-------- Supplied records --------

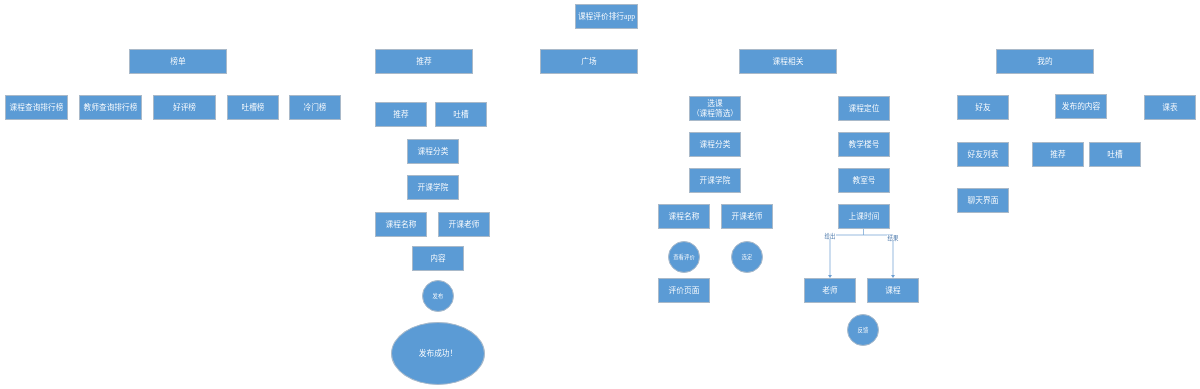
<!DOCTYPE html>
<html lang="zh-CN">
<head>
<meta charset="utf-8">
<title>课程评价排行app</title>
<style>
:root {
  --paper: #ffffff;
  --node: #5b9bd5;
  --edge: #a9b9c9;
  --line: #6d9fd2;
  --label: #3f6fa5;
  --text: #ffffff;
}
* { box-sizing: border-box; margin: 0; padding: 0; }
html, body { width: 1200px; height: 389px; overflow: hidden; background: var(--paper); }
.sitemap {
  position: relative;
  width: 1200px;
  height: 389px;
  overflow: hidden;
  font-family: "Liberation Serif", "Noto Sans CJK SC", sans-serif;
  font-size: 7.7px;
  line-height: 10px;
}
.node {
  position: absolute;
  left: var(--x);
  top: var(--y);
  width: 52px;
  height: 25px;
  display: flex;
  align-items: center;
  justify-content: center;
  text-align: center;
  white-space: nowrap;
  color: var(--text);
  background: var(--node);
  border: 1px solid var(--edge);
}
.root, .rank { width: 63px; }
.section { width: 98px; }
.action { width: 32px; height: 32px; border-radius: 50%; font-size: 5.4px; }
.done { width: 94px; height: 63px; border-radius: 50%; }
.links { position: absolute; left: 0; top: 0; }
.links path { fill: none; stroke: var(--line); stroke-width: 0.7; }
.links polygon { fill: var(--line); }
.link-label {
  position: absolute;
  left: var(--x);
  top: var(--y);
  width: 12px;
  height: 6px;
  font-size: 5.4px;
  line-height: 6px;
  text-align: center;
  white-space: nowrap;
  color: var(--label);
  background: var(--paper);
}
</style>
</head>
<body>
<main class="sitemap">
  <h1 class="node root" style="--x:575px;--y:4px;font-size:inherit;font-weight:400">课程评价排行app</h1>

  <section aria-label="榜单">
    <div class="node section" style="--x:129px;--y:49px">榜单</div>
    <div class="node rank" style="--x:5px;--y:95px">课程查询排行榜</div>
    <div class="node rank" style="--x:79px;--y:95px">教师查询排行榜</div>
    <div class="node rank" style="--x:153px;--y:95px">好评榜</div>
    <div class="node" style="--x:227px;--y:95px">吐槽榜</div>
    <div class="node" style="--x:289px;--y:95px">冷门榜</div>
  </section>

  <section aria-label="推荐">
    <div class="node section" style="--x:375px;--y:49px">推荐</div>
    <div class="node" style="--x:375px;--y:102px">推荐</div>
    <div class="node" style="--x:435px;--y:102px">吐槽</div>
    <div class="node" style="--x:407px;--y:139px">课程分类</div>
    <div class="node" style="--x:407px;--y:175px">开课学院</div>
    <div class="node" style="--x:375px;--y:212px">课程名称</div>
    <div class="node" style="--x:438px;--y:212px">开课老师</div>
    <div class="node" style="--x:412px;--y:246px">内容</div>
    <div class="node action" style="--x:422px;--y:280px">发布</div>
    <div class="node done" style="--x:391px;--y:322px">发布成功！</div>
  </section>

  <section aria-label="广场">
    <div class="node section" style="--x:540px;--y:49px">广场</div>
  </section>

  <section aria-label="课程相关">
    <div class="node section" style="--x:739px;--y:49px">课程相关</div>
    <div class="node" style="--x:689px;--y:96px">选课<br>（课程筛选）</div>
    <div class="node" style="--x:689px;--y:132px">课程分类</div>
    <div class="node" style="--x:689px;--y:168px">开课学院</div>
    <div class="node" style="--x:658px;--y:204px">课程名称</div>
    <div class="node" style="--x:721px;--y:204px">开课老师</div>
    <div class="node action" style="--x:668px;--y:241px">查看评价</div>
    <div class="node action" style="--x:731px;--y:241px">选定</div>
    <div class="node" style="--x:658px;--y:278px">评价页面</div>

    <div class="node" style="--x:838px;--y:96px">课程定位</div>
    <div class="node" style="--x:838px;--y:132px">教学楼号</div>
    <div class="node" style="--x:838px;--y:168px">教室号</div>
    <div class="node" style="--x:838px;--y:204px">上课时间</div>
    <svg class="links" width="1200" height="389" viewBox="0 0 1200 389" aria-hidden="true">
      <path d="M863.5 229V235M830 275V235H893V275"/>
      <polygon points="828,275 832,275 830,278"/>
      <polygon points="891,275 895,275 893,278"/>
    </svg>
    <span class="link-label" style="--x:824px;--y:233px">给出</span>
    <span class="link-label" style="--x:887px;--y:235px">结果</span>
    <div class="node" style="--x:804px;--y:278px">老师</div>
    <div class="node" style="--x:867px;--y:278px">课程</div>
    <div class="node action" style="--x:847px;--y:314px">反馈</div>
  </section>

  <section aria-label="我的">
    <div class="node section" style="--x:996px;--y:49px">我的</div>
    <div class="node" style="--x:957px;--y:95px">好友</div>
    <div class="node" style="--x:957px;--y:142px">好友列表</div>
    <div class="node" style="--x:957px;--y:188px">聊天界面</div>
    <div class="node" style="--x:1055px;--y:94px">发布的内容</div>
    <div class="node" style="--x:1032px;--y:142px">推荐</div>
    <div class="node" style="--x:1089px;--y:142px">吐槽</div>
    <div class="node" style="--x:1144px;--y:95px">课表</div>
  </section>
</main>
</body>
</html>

--------

**The task**
What is needed is an exact copy of each line from the top of the data above through the line containing "94px; height: 63px;", with no pictures.

**Final answer**
<!DOCTYPE html>
<html lang="zh-CN">
<head>
<meta charset="utf-8">
<title>课程评价排行app</title>
<style>
:root {
  --paper: #ffffff;
  --node: #5b9bd5;
  --edge: #a9b9c9;
  --line: #6d9fd2;
  --label: #3f6fa5;
  --text: #ffffff;
}
* { box-sizing: border-box; margin: 0; padding: 0; }
html, body { width: 1200px; height: 389px; overflow: hidden; background: var(--paper); }
.sitemap {
  position: relative;
  width: 1200px;
  height: 389px;
  overflow: hidden;
  font-family: "Liberation Serif", "Noto Sans CJK SC", sans-serif;
  font-size: 7.7px;
  line-height: 10px;
}
.node {
  position: absolute;
  left: var(--x);
  top: var(--y);
  width: 52px;
  height: 25px;
  display: flex;
  align-items: center;
  justify-content: center;
  text-align: center;
  white-space: nowrap;
  color: var(--text);
  background: var(--node);
  border: 1px solid var(--edge);
}
.root, .rank { width: 63px; }
.section { width: 98px; }
.action { width: 32px; height: 32px; border-radius: 50%; font-size: 5.4px; }
.done { width: 94px; height: 63px; border-radius: 50%; }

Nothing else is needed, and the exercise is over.